┌──
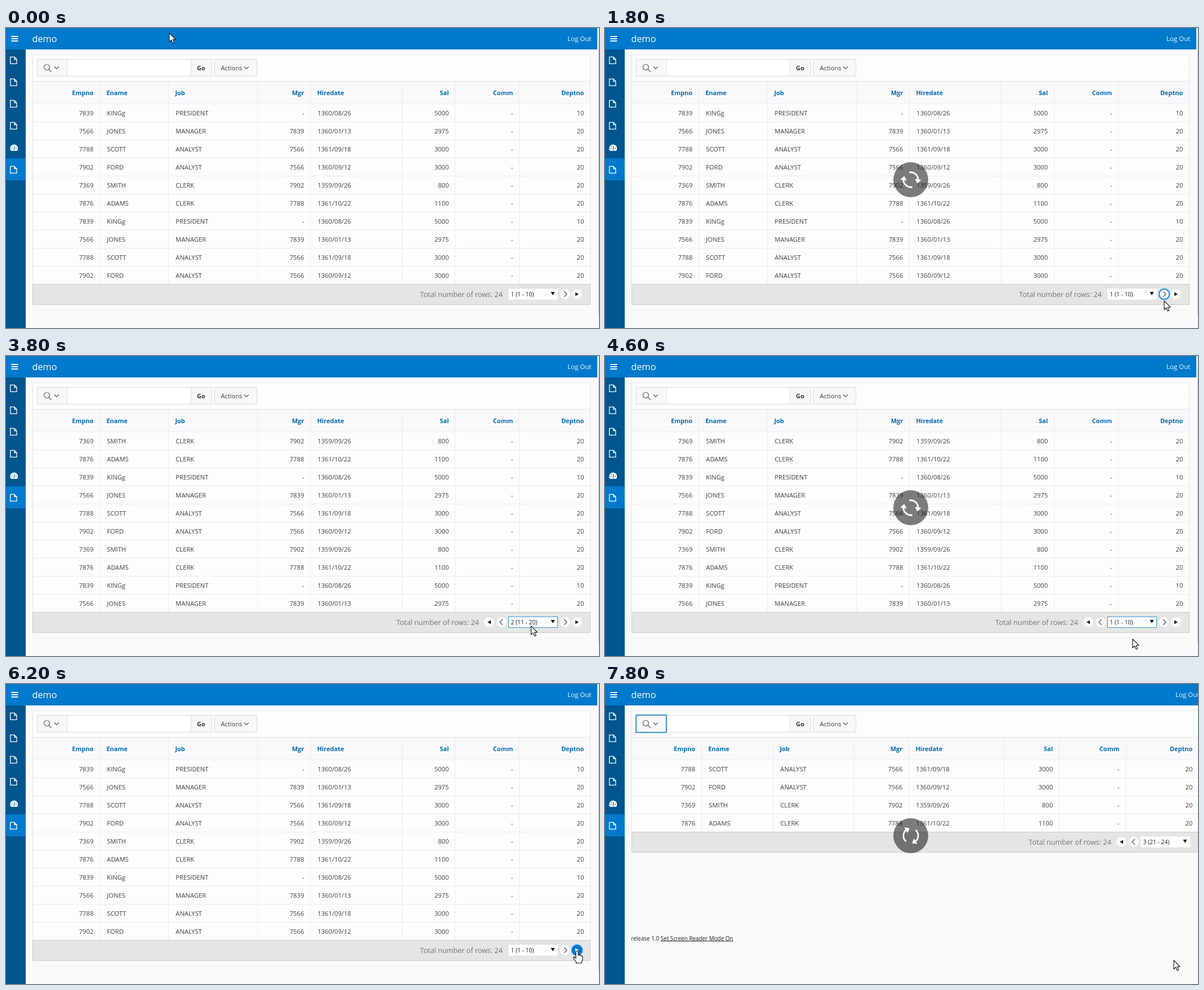
An HTML page for the animation above (8 s loop, 1053 by 532 pixels).

```html
<!DOCTYPE html>
<html lang="en">
<head>
<meta charset="utf-8">
<title>Report paging</title>
<style>
  html, body { margin: 0; width: 100%; height: 100%; overflow: hidden; background: #fafafd; }
  svg { display: block; width: 1053px; height: 532px; font: 11.2px "Open Sans", "Noto Sans", sans-serif; }
</style>
</head>
<body>
<svg id="stage" viewBox="0 0 1053 532"></svg>
<script>
const LOOP = 8000, STEP = 200, BLUE = '#007acc', INK = '#404040';
const stage = document.getElementById('stage');

const people = [
  ['7839', 'KINGg', 'PRESIDENT', '-', '1360/08/26', '5000', '-', '10'],
  ['7566', 'JONES', 'MANAGER', '7839', '1360/01/13', '2975', '-', '20'],
  ['7788', 'SCOTT', 'ANALYST', '7566', '1361/09/18', '3000', '-', '20'],
  ['7902', 'FORD', 'ANALYST', '7566', '1360/09/12', '3000', '-', '20'],
  ['7369', 'SMITH', 'CLERK', '7902', '1359/09/26', '800', '-', '20'],
  ['7876', 'ADAMS', 'CLERK', '7788', '1361/10/22', '1100', '-', '20'],
];
const heads = ['Empno', 'Ename', 'Job', 'Mgr', 'Hiredate', 'Sal', 'Comm', 'Deptno'];
const leftAligned = [1, 2, 4];
const edges = [47, 167, 289, 447, 541, 704, 798, 912, 1038];
const wideEdges = [47, 172, 299, 442, 540, 709, 807, 925, 1055];
const ranges = ['1 (1 - 10)', '2 (11 - 20)', '3 (21 - 24)'];

// time, x, y of the pointer tip
const pointerPath = [
  [0, 290, 9], [1200, 993, 477], [1800, 993, 484], [3000, 991, 491], [3600, 935, 474],
  [4200, 925, 492], [4600, 937, 502], [5400, 975, 499], [6200, 1014, 473], [7400, 1014, 473],
  [7800, 1010, 490], [8000, 1010, 490],
];

const rect = (x, y, w, h, fill, extra = '') =>
  `<rect x="${x}" y="${y}" width="${w}" height="${h}" fill="${fill}" ${extra}/>`;
const box = (x, y, w, h, fill, stroke) =>
  rect(x + .5, y + .5, w - 1, h - 1, fill, `stroke="${stroke}"`);
const path = (d, stroke, fill = 'none', width = 1.2, extra = '') =>
  `<path d="${d}" fill="${fill}" stroke="${stroke}" stroke-width="${width}" ${extra}/>`;
const text = (x, y, s, fill = INK, extra = '') =>
  `<text x="${x}" y="${y}" fill="${fill}" ${extra}>${s}</text>`;
const group = (x, y, body, turn = 0) =>
  `<g transform="translate(${x} ${y}) rotate(${turn})">${body}</g>`;
const END = 'text-anchor="end"', BOLD = 'font-weight="bold" font-size="11"';

function chrome(wide) {
  let s = rect(0, 0, wide ? 1053 : 1050, 38, BLUE) + rect(0, 38, 35, 494, '#01568f') + rect(0, 231, 35, 39, BLUE);
  for (const y of [14, 18, 22]) s += rect(9.5, y, 12, 2, '#fff');
  for (const y of [57, 96, 134, 173, 251])
    s += group(7, y - 6.5, path('M.8 .8H8L12 5V12.8H.8ZM8 .8V5H12', '#fff', 'none', 1.3));
  s += path('M8.800 217.800A7 7 0 1 1 19.800 217.800Z', 'none', '#fff')
    + path('M14.3 216L15.4 210M9.500 213.5h1.6M17.5 213.5h1.6M11.2 209.5l1 1', '#01568f');
  s += text(46.5, 25, 'demo', '#fff', 'font-size="16.3"')
    + text(wide ? 1013 : 997, 23, 'Log Out', '#fff', 'font-size="11.5"');
  if (!wide) s += rect(1050, 0, 3, 532, '#f8f8f9') + rect(1052, 15, 1, 493, '#c4c4c4');
  return s;
}

function toolbar(focused) {
  const chevron = (x, y) => path(`M${x} ${y}l4 4l4 -4`, '#555');
  return box(55, 55, 54, 31, '#f8f8f8', '#dcdcdc') + box(108, 55, 221, 31, '#fff', '#dcdcdc')
    + box(328, 55, 38, 31, '#f8f8f8', '#dcdcdc') + box(370, 55, 76, 31, '#f8f8f8', '#dcdcdc')
    + (focused ? rect(54.5, 54.5, 55, 32, 'none', 'stroke="#9ccbee" stroke-width="2"')
      + box(55, 55, 54, 31, '#f8f8f8', '#0069b0') : '')
    + '<circle cx="72.5" cy="69.5" r="5" fill="none" stroke="#666" stroke-width="1.2"/>'
    + path('M76 73.2L81 78', '#666') + chevron(86, 68.5) + chevron(423, 68.5)
    + text(339, 75, 'Go', '#333', BOLD) + text(381.5, 75, 'Actions');
}

function table(page, wide) {
  const cols = wide ? wideEdges : edges;
  const count = page == 2 ? 4 : 10, right = cols[8], bottom = 135 + 32 * count;
  let s = box(47, 47, right - 47, bottom - 47, '#fdfdfc', '#e6e6e6')
    + rect(48, 95, right - 49, 40, '#f9f9fc') + rect(47, 94, right - 47, 1, '#e4e4e4');
  const cell = (i, y, label, inset, fill, extra = '') => leftAligned.includes(i)
    ? text(cols[i] + inset, y, label, fill, extra)
    : text(cols[i + 1] - 11.7, y, label, fill, extra + ' ' + END);
  heads.forEach((h, i) => s += cell(i, 119, h, 11.4, '#006bb0', BOLD));
  for (const x of cols.slice(1, 8)) s += rect(x - 1, 95, 1, bottom - 95, '#ececee');
  for (let r = 0; r < count; r++) {
    const y = 135 + 32 * r;
    s += rect(48, y - 1, right - 49, 1, '#ececec');
    people[(page * 10 + r) % 6].forEach((v, i) => s += cell(i, y + 20, v, 12.3, INK));
  }
  return s + box(47, bottom - 1, right - 47, 37, '#e5e5e3', '#cbcbcb');
}

function pager(page, shown, focus) {
  const button = (x, d, solid, name) => {
    const hot = focus == name, lit = hot && solid;
    return (hot ? `<circle cx="${x}" cy="472" r="10" fill="none" stroke="#a5d1f2" stroke-width="2"/>` : '')
      + `<circle cx="${x}" cy="472" r="9" fill="${lit ? BLUE : '#fafafa'}" stroke="${hot ? BLUE : '#f2f2f2'}" stroke-width="${hot ? 1.5 : .5}"/>`
      + group(x, 472, solid ? path(d, 'none', lit ? '#fff' : '#222') : path(d, '#555'));
  };
  let s = text(page ? 840 : 882, 476.5, 'Total number of rows: 24', '#757575', END + ' font-size="12.65"')
    + box(892, 462, 88, 20, '#fff', focus == 'select' ? '#3a9be0' : '#f4f4f4')
    + text(896.5, 476, ranges[shown], '#222', 'font-size="10.3"')
    + path('M967.5 468h7l-3.5 6z', 'none', '#111');
  if (page) s += button(858, 'M3 -3.5V3.5L-3 0Z', true, 'first') + button(880, 'M2 -5L-3 0L2 5', false, 'prev');
  if (page < 2) s += button(993, 'M-2 -5L3 0L-2 5', false, 'next') + button(1014, 'M-3 -3.5V3.5L3 0Z', true, 'last');
  return page == 2 ? group(59, -192, s) : s;
}

function spinner(t) {
  const half = path('M-4.5 -12.5A13.3 13.3 0 0 1 13 -1', '#fff', 'none', 2.8) + path('M7 -2.5H18.500L12.5 5Z', 'none', '#fff');
  return '<circle cx="543" cy="269" r="31" fill="#000" fill-opacity=".51"/>'
    + group(543, 269, half + group(0, 0, half, 180), 8 + (t - 1800) * 360 / 2800);
}

function pointer(t) {
  const i = pointerPath.findIndex(p => p[0] > t);
  const [t0, x0, y0] = pointerPath[i - 1], [t1, x1, y1] = pointerPath[i];
  const u = (t - t0) / (t1 - t0), k = u * u * (3 - 2 * u);
  const hand = t >= 6200 && t < 7600;
  const shape = hand
    ? 'M-2 1.5Q0 -1 2 1.5V8Q4 6.5 5 8.5Q7 7.5 8 9.5Q10 9 10 11.5V15Q9.5 18 8 19.5V22H-1.5V20Q-5 16 -6.5 12.5Q-6 10 -3.5 12L-2 13.5Z'
    : 'M0 0V15.5L3.6 12.2L6.2 18L8.8 16.8L6.2 11.2H11Z';
  return group(x0 + (x1 - x0) * k, y0 + (y1 - y0) * k, path(shape, '#111', '#fff', 1.1, 'stroke-linejoin="round"'));
}

function scene(t) {
  const between = (a, b) => t >= a && t < b;
  const page = t >= 7600 ? 2 : between(2200, 5000) ? 1 : 0;
  const shown = between(4200, 5000) ? 0 : page;
  const focus = between(1400, 2200) ? 'next' : between(3600, 5000) ? 'select' : between(6200, 7600) ? 'last' : '';
  const wide = page == 2;
  const loading = between(1400, 2400) || between(4200, 5200) || t >= 7000;
  const searchFocused = between(2200, 3600) || between(5000, 6200) || wide;
  return rect(0, 0, 1053, 532, '#fafafd') + chrome(wide) + table(page, wide) + toolbar(searchFocused)
    + pager(page, shown, focus)
    + (wide ? text(46.5, 454.5, 'release 1.0 <tspan text-decoration="underline">Set Screen Reader Mode On</tspan>', '#222', 'font-size="9.9"') : '')
    + (loading ? spinner(t) : '') + pointer(t);
}

let drawn = -1;
function tick() {
  const t = Math.floor(performance.now() % LOOP / STEP) * STEP;
  if (t != drawn) stage.innerHTML = scene(drawn = t);
  requestAnimationFrame(tick);
}
tick();
</script>
</body>
</html>
```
└──
Task objective | What lines of the material above hold the string "font"? Please copy them.

Solved exercise |
  svg { display: block; width: 1053px; height: 532px; font: 11.2px "Open Sans", "Noto Sans", sans-serif; }
const END = 'text-anchor="end"', BOLD = 'font-weight="bold" font-size="11"';
  s += text(46.5, 25, 'demo', '#fff', 'font-size="16.3"')
    + text(wide ? 1013 : 997, 23, 'Log Out', '#fff', 'font-size="11.5"');
  let s = text(page ? 840 : 882, 476.5, 'Total number of rows: 24', '#757575', END + ' font-size="12.65"')
    + text(896.5, 476, ranges[shown], '#222', 'font-size="10.3"')
    + (wide ? text(46.5, 454.5, 'release 1.0 <tspan text-decoration="underline">Set Screen Reader Mode On</tspan>', '#222', 'font-size="9.9"') : '')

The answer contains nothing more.